**YOUR OBJECTIVE**.
Quote exactly the lines from the start of the entries to the one with "88 H285 V488", both ends included.

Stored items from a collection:
# # # # #

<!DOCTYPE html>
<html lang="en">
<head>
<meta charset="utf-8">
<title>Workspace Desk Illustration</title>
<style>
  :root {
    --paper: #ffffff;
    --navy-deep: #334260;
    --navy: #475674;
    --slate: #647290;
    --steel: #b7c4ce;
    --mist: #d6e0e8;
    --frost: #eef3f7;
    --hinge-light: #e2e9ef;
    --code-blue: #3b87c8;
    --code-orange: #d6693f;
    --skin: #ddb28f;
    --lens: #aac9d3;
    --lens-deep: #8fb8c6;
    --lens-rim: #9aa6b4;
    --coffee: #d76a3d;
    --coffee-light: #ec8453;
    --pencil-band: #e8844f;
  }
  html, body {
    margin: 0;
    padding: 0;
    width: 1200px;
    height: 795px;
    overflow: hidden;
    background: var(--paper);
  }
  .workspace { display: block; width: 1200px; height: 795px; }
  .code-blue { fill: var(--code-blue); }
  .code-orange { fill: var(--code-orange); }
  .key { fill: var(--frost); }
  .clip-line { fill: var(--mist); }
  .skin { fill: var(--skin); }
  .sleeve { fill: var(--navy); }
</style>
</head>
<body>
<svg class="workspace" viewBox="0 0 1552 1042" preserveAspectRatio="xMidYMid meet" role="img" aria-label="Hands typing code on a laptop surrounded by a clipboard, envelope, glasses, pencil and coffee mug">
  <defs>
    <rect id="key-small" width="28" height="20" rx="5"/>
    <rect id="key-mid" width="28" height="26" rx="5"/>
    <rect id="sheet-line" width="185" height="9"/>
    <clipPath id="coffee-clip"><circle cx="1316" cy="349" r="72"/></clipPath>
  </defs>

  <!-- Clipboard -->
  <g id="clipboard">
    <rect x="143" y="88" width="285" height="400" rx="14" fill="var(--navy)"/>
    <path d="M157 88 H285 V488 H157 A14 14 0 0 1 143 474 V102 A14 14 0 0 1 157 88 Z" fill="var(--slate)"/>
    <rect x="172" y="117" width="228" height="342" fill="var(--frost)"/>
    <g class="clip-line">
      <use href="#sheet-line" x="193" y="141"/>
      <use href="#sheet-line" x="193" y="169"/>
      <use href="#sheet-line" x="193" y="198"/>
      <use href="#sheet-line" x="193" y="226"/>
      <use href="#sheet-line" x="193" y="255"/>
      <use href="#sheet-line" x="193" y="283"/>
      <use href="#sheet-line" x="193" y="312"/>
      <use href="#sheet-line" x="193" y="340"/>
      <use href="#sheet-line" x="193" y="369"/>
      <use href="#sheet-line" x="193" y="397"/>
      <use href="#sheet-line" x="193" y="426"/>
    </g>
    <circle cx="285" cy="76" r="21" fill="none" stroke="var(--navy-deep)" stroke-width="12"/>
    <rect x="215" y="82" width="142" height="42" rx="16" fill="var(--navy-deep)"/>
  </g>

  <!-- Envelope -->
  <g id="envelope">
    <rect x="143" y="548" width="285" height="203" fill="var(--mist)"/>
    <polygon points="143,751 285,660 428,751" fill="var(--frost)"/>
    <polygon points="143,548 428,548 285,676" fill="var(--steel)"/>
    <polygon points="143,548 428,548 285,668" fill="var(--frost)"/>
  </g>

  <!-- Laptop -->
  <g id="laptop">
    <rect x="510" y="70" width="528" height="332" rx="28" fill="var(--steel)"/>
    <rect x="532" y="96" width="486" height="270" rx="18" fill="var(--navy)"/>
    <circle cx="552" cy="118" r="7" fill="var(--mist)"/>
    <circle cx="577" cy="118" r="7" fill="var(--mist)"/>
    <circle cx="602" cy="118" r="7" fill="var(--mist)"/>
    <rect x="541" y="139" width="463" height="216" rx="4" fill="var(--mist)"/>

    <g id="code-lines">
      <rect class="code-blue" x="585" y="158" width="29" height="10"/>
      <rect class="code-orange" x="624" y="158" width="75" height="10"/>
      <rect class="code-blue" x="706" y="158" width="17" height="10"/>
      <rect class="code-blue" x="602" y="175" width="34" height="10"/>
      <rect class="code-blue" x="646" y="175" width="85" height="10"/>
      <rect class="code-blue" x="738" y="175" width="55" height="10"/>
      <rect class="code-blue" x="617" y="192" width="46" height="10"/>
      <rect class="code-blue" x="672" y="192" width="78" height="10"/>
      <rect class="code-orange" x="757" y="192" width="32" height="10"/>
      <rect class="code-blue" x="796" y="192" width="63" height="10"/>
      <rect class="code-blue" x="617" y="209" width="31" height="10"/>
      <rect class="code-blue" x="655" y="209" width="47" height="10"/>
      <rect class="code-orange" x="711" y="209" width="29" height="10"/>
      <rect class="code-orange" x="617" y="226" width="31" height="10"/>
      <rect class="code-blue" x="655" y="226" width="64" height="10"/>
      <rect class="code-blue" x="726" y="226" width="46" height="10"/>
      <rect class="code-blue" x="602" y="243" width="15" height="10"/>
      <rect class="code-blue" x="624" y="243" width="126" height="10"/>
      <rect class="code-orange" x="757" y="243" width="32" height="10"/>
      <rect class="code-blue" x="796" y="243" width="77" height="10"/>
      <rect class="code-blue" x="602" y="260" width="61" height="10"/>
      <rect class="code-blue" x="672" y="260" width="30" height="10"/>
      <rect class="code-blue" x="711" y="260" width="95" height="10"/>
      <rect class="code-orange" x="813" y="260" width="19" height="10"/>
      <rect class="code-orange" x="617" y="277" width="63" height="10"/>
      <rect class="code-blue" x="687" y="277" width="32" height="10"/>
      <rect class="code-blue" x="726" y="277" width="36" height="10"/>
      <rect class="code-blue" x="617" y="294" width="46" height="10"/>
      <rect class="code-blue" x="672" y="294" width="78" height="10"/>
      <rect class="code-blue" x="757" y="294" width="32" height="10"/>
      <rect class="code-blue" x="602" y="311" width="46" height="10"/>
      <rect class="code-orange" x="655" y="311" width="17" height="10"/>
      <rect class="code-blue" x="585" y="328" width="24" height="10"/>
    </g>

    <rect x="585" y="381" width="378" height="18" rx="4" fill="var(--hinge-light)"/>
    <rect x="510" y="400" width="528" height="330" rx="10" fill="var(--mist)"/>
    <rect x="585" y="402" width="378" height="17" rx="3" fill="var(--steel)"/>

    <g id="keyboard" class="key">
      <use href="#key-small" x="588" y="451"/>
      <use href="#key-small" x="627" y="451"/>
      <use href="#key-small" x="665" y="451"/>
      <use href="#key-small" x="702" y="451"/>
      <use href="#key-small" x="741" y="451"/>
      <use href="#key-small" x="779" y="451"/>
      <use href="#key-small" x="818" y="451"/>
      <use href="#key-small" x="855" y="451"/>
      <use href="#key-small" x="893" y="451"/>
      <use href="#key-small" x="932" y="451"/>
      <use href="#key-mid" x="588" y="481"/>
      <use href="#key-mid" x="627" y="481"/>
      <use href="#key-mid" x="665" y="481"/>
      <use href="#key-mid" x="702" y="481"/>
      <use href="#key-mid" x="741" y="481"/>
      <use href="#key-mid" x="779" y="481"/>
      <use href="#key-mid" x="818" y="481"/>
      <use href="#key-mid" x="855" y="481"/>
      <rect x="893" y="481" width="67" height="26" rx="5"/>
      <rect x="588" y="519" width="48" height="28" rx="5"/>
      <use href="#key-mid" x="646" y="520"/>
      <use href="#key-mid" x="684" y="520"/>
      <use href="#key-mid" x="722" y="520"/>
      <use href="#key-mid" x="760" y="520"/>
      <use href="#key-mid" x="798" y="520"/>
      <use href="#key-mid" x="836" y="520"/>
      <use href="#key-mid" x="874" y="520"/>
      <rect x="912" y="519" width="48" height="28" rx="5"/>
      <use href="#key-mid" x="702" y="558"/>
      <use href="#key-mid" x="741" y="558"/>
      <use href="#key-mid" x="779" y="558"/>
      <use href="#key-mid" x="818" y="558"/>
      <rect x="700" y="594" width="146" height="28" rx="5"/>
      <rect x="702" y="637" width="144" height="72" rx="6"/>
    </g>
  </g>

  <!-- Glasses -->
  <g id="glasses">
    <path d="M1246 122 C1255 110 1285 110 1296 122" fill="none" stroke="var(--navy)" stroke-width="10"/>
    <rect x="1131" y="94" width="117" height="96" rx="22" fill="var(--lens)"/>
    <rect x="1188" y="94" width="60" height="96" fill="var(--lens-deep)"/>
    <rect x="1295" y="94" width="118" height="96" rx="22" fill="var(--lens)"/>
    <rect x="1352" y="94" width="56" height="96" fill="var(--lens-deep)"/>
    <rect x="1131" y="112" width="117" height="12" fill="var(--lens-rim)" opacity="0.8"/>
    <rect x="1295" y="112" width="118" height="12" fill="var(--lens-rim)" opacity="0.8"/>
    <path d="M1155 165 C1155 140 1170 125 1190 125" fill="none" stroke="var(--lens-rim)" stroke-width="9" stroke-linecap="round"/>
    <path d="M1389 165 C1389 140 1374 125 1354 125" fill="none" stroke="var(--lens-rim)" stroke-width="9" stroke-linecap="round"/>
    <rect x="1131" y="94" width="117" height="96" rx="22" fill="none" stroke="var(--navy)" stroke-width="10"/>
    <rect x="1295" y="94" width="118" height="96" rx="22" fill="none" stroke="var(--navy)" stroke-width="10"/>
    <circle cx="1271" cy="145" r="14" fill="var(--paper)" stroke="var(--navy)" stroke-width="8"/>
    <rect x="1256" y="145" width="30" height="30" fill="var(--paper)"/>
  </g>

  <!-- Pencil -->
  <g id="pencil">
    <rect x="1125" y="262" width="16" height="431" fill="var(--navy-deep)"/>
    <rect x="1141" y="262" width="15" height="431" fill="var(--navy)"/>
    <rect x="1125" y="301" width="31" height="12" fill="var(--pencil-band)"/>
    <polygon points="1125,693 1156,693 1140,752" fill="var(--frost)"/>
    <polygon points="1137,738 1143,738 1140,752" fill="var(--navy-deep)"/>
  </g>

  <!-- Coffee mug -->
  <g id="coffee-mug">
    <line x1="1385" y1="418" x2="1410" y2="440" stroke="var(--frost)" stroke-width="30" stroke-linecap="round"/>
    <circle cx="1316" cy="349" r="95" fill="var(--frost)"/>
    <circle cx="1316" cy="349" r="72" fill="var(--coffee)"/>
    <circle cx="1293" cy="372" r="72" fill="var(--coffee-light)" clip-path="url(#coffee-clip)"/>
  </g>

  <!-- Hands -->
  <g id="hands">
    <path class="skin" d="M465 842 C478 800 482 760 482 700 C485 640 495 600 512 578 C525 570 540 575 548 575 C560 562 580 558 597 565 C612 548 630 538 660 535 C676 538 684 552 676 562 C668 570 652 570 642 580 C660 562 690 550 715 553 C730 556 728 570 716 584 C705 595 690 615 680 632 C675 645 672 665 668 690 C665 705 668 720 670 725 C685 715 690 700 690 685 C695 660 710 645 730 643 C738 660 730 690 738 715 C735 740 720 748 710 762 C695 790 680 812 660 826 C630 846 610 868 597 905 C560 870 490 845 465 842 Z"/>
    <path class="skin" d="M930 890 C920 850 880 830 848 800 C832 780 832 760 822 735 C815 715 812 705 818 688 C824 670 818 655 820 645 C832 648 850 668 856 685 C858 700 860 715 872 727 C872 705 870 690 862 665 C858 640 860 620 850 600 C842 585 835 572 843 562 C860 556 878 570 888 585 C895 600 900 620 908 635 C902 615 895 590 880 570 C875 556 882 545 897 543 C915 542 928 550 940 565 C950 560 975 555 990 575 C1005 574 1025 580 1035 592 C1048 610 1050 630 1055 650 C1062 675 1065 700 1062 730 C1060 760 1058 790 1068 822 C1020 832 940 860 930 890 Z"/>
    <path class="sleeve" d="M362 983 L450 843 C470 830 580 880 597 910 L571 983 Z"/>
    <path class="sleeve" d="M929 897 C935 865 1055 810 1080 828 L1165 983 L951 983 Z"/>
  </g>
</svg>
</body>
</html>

# # # # #

**REPLY**.
<!DOCTYPE html>
<html lang="en">
<head>
<meta charset="utf-8">
<title>Workspace Desk Illustration</title>
<style>
  :root {
    --paper: #ffffff;
    --navy-deep: #334260;
    --navy: #475674;
    --slate: #647290;
    --steel: #b7c4ce;
    --mist: #d6e0e8;
    --frost: #eef3f7;
    --hinge-light: #e2e9ef;
    --code-blue: #3b87c8;
    --code-orange: #d6693f;
    --skin: #ddb28f;
    --lens: #aac9d3;
    --lens-deep: #8fb8c6;
    --lens-rim: #9aa6b4;
    --coffee: #d76a3d;
    --coffee-light: #ec8453;
    --pencil-band: #e8844f;
  }
  html, body {
    margin: 0;
    padding: 0;
    width: 1200px;
    height: 795px;
    overflow: hidden;
    background: var(--paper);
  }
  .workspace { display: block; width: 1200px; height: 795px; }
  .code-blue { fill: var(--code-blue); }
  .code-orange { fill: var(--code-orange); }
  .key { fill: var(--frost); }
  .clip-line { fill: var(--mist); }
  .skin { fill: var(--skin); }
  .sleeve { fill: var(--navy); }
</style>
</head>
<body>
<svg class="workspace" viewBox="0 0 1552 1042" preserveAspectRatio="xMidYMid meet" role="img" aria-label="Hands typing code on a laptop surrounded by a clipboard, envelope, glasses, pencil and coffee mug">
  <defs>
    <rect id="key-small" width="28" height="20" rx="5"/>
    <rect id="key-mid" width="28" height="26" rx="5"/>
    <rect id="sheet-line" width="185" height="9"/>
    <clipPath id="coffee-clip"><circle cx="1316" cy="349" r="72"/></clipPath>
  </defs>

  <!-- Clipboard -->
  <g id="clipboard">
    <rect x="143" y="88" width="285" height="400" rx="14" fill="var(--navy)"/>
    <path d="M157 88 H285 V488 H157 A14 14 0 0 1 143 474 V102 A14 14 0 0 1 157 88 Z" fill="var(--slate)"/>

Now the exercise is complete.